*Provided records:*
..........
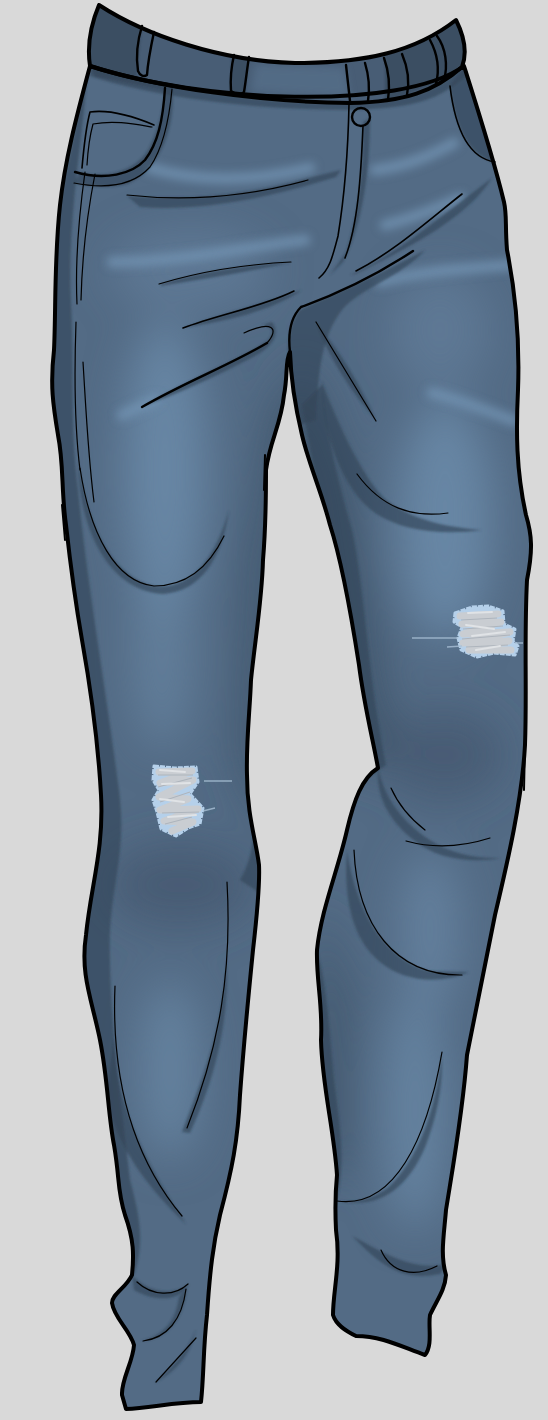
<!DOCTYPE html>
<html lang="en">
<head>
<meta charset="utf-8">
<title>Blue jeans illustration</title>
<style>
:root {
  --backdrop: #d9d9d9;
  --denim: #536b85;
  --denim-light: #6886a4;
  --denim-dark: #40546a;
  --shade: #36475a;
  --band: #485d75;
  --sheen: #7595b5;
  --ink: #000;
  --fray: #b5d0ea;
  --thread: #c9cdd2;
}
html, body { margin: 0; background: var(--backdrop); overflow: hidden; }
svg { display: block; width: 548px; height: 1420px; }
.denim { fill: var(--denim); }
.glow { fill: var(--denim-light); }
.dusk { fill: var(--denim-dark); }
.shade { fill: var(--shade); opacity: .68; }
.sheen { fill: none; stroke: var(--sheen); stroke-width: 11; stroke-linecap: round; opacity: .75; }
.outline, .seam, .crease, .bold { fill: none; stroke: var(--ink); stroke-linecap: round; stroke-linejoin: round; }
.outline { stroke-width: 4; }
.bold { stroke-width: 2.4; }
.seam { stroke-width: 1.6; }
.crease { stroke-width: 1.2; }
.fray { fill: var(--fray); stroke: var(--fray); stroke-width: 3; stroke-linejoin: round; stroke-dasharray: 5 1; }
.thread { fill: none; stroke: var(--thread); stroke-width: 7; stroke-linecap: round; stroke-linejoin: round; }
.thread-line { fill: none; stroke: #aeb5bd; stroke-width: 1.2; }
.thread-light { fill: none; stroke: #e0e3e6; stroke-width: 2; stroke-linecap: round; }
.loose { fill: none; stroke: #a9c0d6; stroke-width: 1.3; opacity: .8; }
</style>
</head>
<body>
<svg viewBox="0 0 548 1420" role="img" aria-label="Drawing of ripped blue jeans">
  <defs>
    <path id="trousers" d="M90 66C76 118 65 160 60 205C54 260 56 310 54 350C50 385 53 405 58 435C64 465 61 490 66 525C71 570 75 600 82 640C90 685 98 740 101 795C104 850 91 885 86 935C80 975 92 1000 100 1040C108 1080 108 1115 114 1145C120 1180 117 1190 125 1215C134 1240 134 1255 132 1275C126 1288 112 1294 112 1303C114 1318 130 1330 134 1345C133 1362 121 1380 122 1395L126 1409C150 1408 175 1402 201 1402C204 1375 203 1350 207 1315C210 1270 213 1245 220 1215C232 1170 238 1140 240 1095C244 1040 248 1000 253 950C257 915 260 885 259 865C256 840 247 815 247 775C246 740 250 710 251 680C255 640 262 600 263 560C266 525 266 500 266 470C270 440 281 425 284 395C288 375 285 360 290 352C291 385 296 410 302 435C309 465 321 490 330 525C343 565 352 620 359 665C364 705 373 740 378 768C362 778 354 800 347 830C338 870 321 910 317 950C316 980 323 1005 321 1040C322 1085 334 1130 337 1175C335 1195 335 1210 336 1230C341 1265 333 1290 333 1315C336 1325 346 1331 356 1336C382 1336 402 1347 425 1355C433 1345 428 1327 430 1315C437 1300 445 1290 446 1275C440 1255 444 1235 446 1210C454 1160 463 1110 467 1055C476 1010 486 960 495 915C508 860 522 800 525 745C527 690 524 640 527 580C533 550 532 535 526 515C516 470 516 430 518 390C520 335 515 290 507 250C505 225 507 215 504 202C494 160 478 110 464 66C400 112 200 102 90 66Z"/>
    <path id="waistband" d="M99 5C145 35 220 61 295 63C365 63 415 52 456 20C465 38 467 54 462 67C435 91 405 102 350 103C260 102 160 88 90 66C87 46 91 24 99 5Z"/>
    <clipPath id="trousers-clip"><use href="#trousers"/></clipPath>
    <clipPath id="waistband-clip"><use href="#waistband"/></clipPath>
    <filter id="soft" x="-60%" y="-40%" width="220%" height="180%"><feGaussianBlur stdDeviation="22"/></filter>
    <filter id="mist" x="-20%" y="-100%" width="140%" height="300%" filterUnits="userSpaceOnUse"><feGaussianBlur stdDeviation="4"/></filter>
    <filter id="edge" x="-20%" y="-20%" width="140%" height="140%"><feGaussianBlur stdDeviation="1"/></filter>
  </defs>

  <rect width="548" height="1420" fill="var(--backdrop)"/>

  <g id="denim-body" clip-path="url(#trousers-clip)">
    <use href="#trousers" class="denim"/>

    <g id="soft-tones" filter="url(#soft)">
      <ellipse class="glow" cx="165" cy="470" rx="42" ry="150"/>
      <ellipse class="glow" cx="162" cy="650" rx="30" ry="100" opacity=".7"/>
      <ellipse class="glow" cx="170" cy="1070" rx="30" ry="90" opacity=".85"/>
      <ellipse class="glow" cx="440" cy="330" rx="50" ry="60" opacity=".5"/>
      <ellipse class="glow" cx="445" cy="520" rx="48" ry="120"/>
      <ellipse class="glow" cx="430" cy="930" rx="30" ry="80" opacity=".8"/>
      <ellipse class="glow" cx="415" cy="1110" rx="32" ry="120" opacity=".9"/>
      <ellipse class="glow" cx="190" cy="270" rx="80" ry="40" opacity=".5"/>
      <path class="dusk" d="M300 350L350 480L395 760L350 770L285 450Z"/>
      <path class="dusk" d="M275 390L245 560L235 760L275 850L290 400Z" opacity=".8"/>
      <ellipse class="dusk" cx="180" cy="885" rx="75" ry="42" opacity=".6"/>
      <ellipse class="dusk" cx="445" cy="755" rx="60" ry="45" opacity=".6"/>
      <path class="dusk" d="M320 900L352 1000L350 1170L300 1170Z" opacity=".8"/>
    </g>

    <g id="sheen-marks" filter="url(#mist)">
      <path class="sheen" d="M150 168C205 184 260 180 310 168"/>
      <path class="sheen" d="M112 262C180 262 240 248 305 240"/>
      <path class="sheen" d="M375 170C410 166 435 153 454 143"/>
      <path class="sheen" d="M385 225C410 219 440 207 460 198"/>
      <path class="sheen" d="M380 282C420 271 465 269 512 265"/>
      <path class="sheen" d="M432 393C460 400 485 410 514 421" opacity=".6"/>
      <path class="sheen" d="M122 415L155 400" opacity=".6"/>
    </g>

    <g id="fold-shadows" filter="url(#edge)">
      <path class="shade" d="M88 66L84 110C76 180 68 240 71 300C74 360 70 430 78 490C88 590 106 690 119 790C128 860 107 890 110 960C111 1030 122 1110 130 1180C138 1210 146 1240 134 1275L100 1275L40 700L40 300Z"/>
      <path class="shade" d="M90 66L172 86C177 125 160 170 128 184C110 189 90 187 74 183L80 172C110 180 140 168 150 146C160 125 163 108 165 90L95 76Z"/>
      <path class="shade" d="M90 66C180 90 260 104 350 103C420 101 445 85 464 66L466 76C440 98 420 108 350 110C250 110 150 96 90 76Z" opacity=".5"/>
      <path class="shade" d="M450 86C455 130 470 156 496 163L502 150L464 66Z" opacity=".5"/>
      <path class="shade" d="M363 122C364 170 358 215 346 252L330 275L343 262C360 230 370 180 370 118Z"/>
      <path class="shade" d="M127 196C205 202 265 190 308 178L341 170L336 177C275 196 205 212 140 207Z"/>
      <path class="shade" d="M161 284C205 270 255 264 290 263C250 271 205 279 161 286Z"/>
      <path class="shade" d="M183 328C220 314 265 303 302 290C270 312 225 321 183 328Z"/>
      <path class="shade" d="M144 406C185 380 240 360 268 340C276 330 270 325 262 325L272 322C282 335 270 348 255 356C215 377 175 395 144 406Z"/>
      <path class="shade" d="M350 275C395 255 430 225 492 178C470 213 425 240 356 274Z"/>
      <path class="shade" d="M300 310C330 295 360 285 425 250C400 278 360 288 342 310C322 336 318 370 316 420L298 425L288 355C288 335 291 320 300 310Z"/>
      <path class="shade" d="M302 405L322 385C326 430 335 470 352 530C365 590 368 680 386 765L372 775Z" opacity=".5"/>
      <path class="shade" d="M322 382C340 430 365 480 385 499C412 520 445 527 482 530C440 536 400 530 375 513C343 490 322 435 322 382Z"/>
      <path class="shade" d="M316 323C340 350 360 385 376 420C352 393 330 360 316 323Z"/>
      <path class="shade" d="M78 460C87 525 113 578 155 586C190 590 215 560 229 510C222 560 200 591 164 594C112 592 79 535 78 460Z"/>
      <path class="shade" d="M240 880C265 840 250 780 250 720L268 720L270 900Z" opacity=".4"/>
      <path class="shade" d="M227 960C222 1030 202 1080 182 1132L190 1133C212 1085 229 1030 227 960Z"/>
      <path class="shade" d="M114 1035C116 1110 148 1165 186 1224C145 1185 120 1150 106 1100Z"/>
      <path class="shade" d="M132 1275C145 1290 170 1298 189 1284C180 1302 155 1302 134 1290Z"/>
      <path class="shade" d="M187 1288C184 1320 166 1340 141 1341C165 1335 176 1320 179 1297Z"/>
      <path class="shade" d="M155 1383C175 1365 188 1350 196 1330C190 1355 178 1370 155 1383Z"/>
      <path class="shade" d="M378 768C385 800 405 824 430 840C450 853 475 859 501 858C470 864 435 858 415 841C390 822 376 798 378 768Z"/>
      <path class="shade" d="M347 850C356 912 385 960 429 971L469 972C442 984 405 983 380 962C353 940 343 900 347 850Z"/>
      <path class="shade" d="M317 950C328 990 330 1040 334 1080C339 1120 346 1160 337 1200L300 1200Z" opacity=".5"/>
      <path class="shade" d="M442 1055C435 1115 416 1161 389 1187C370 1202 350 1203 337 1200C380 1212 410 1185 426 1145C436 1118 443 1090 442 1055Z"/>
      <path class="shade" d="M352 1236C380 1250 410 1272 448 1264L440 1274C400 1282 380 1264 352 1236Z"/>
    </g>
  </g>

  <g id="waist">
    <use href="#waistband" fill="var(--band)"/>
    <g clip-path="url(#waistband-clip)">
      <path class="shade" d="M90 0L142 25L136 80L85 70ZM232 54L248 57L245 95L230 93ZM385 56L465 15L470 70L385 103Z" filter="url(#edge)"/>
      <path class="glow" d="M255 64L345 67L350 98L250 92Z" opacity=".35" filter="url(#mist)"/>
    </g>
    <g id="belt-loops" class="bold">
      <path d="M142 26C137 42 136 58 138 71C140 76 144 77 147 75C148 60 151 46 154 32"/>
      <path d="M234 55C231 68 230 78 231 91C236 95 241 95 244 92C246 80 247 69 249 57"/>
      <path d="M346 65L350 101M365 63C369 76 370 88 368 101M384 58C389 72 390 87 388 100M402 54C408 68 410 80 407 95M430 40C437 53 440 68 436 84M437 36C446 48 448 66 444 80"/>
    </g>
  </g>

  <g id="seams">
    <path class="bold" d="M165 88C163 120 158 143 145 160C132 174 105 181 75 172" stroke-width="1.8"/>
    <path class="crease" d="M172 89C169 122 163 148 150 167C132 187 105 189 74 183"/>
    <path class="seam" d="M82 168C84 145 86 127 90 112C112 109 135 117 154 125"/>
    <path class="crease" d="M87 165C88 148 90 135 93 124C114 120 134 124 152 127"/>
    <path class="crease" d="M85 172C79 215 75 260 77 304M95 174C86 220 82 260 81 300M76 322C74 380 75 430 80 470M83 362C86 410 88 455 94 502"/>
    <path class="seam" d="M450 86C455 128 468 158 495 162"/>
    <path class="seam" d="M349 104C348 155 343 205 338 236C333 255 330 269 319 278"/>
    <path class="seam" d="M363 126C361 175 358 225 345 258"/>
    <circle class="bold" cx="361" cy="117" r="9"/>
    <path class="bold" d="M346 103L368 102"/>
  </g>

  <g id="creases">
    <path class="crease" d="M127 195C190 202 250 196 308 180M159 284C205 270 250 264 291 262M316 322L376 421M357 474C382 508 412 518 448 513M80 468C90 535 116 582 154 586C188 586 210 565 224 536"/>
    <path class="seam" d="M183 328C220 314 262 307 294 291M356 271C395 251 430 219 462 194"/>
    <path class="bold" d="M142 407C185 382 228 366 267 343" stroke-width="1.8"/>
    <path class="crease" d="M267 343C280 328 272 320 244 333"/>
    <path class="bold" d="M290 352C288 335 290 318 301 307C340 293 375 276 413 251"/>
    <path class="crease" d="M227 882C232 970 220 1045 187 1128M115 986C111 1085 135 1160 182 1216M137 1282C152 1296 174 1297 188 1284M186 1289C182 1320 167 1338 143 1341M156 1382L196 1338"/>
    <path class="crease" d="M391 788C399 806 412 820 425 830M406 841C435 849 465 846 490 838M354 850C357 925 395 976 462 975M442 1052C427 1140 394 1209 337 1201M381 1250C391 1273 414 1278 437 1266"/>
  </g>

  <g id="outlines" class="outline">
    <use href="#trousers"/>
    <use href="#waistband"/>
    <path d="M62 505L65 540M265 455L264 490M525 745L524 790" stroke-width="2"/>
  </g>

  <g id="right-knee-rip">
    <path class="fray" d="M154 766L175 768L196 767L198 782L190 794L203 808L200 824L188 828L176 836L161 829L157 812L153 800L159 790L153 780Z"/>
    <path class="thread" d="M159 772L192 771L160 783L193 780L159 797L188 799L160 810L198 809L164 821L193 822L172 831"/>
    <path class="thread-line" d="M158 775L193 775M158 787L192 778M160 802L190 792M162 813L199 812M165 824L192 817"/>
    <path class="thread-light" d="M160 770L185 772M162 784L190 783M160 799L184 802M168 817L196 815"/>
    <path class="loose" d="M204 781L232 781M203 811L215 808"/>
  </g>
  <g id="left-knee-rip">
    <path class="fray" d="M455 613L472 607L488 606L503 611L504 624L515 629L513 641L518 646L515 655L494 653L477 657L461 650L458 638L462 627L454 622Z"/>
    <path class="thread" d="M460 616L498 614L462 624L501 622L463 634L510 632L463 643L509 641L469 650L511 650"/>
    <path class="thread-line" d="M461 620L497 618M463 629L503 626M462 639L510 635M466 647L508 645"/>
    <path class="thread-light" d="M468 613L492 612M466 625L494 629M472 636L505 632M476 650L500 646"/>
    <path class="loose" d="M412 638L458 638M447 647L462 646M515 643L523 643"/>
  </g>
</svg>
</body>
</html>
..........
Go through the entries above and copy every line containing "none".

*Final answer:*
.sheen { fill: none; stroke: var(--sheen); stroke-width: 11; stroke-linecap: round; opacity: .75; }
.outline, .seam, .crease, .bold { fill: none; stroke: var(--ink); stroke-linecap: round; stroke-linejoin: round; }
.thread { fill: none; stroke: var(--thread); stroke-width: 7; stroke-linecap: round; stroke-linejoin: round; }
.thread-line { fill: none; stroke: #aeb5bd; stroke-width: 1.2; }
.thread-light { fill: none; stroke: #e0e3e6; stroke-width: 2; stroke-linecap: round; }
.loose { fill: none; stroke: #a9c0d6; stroke-width: 1.3; opacity: .8; }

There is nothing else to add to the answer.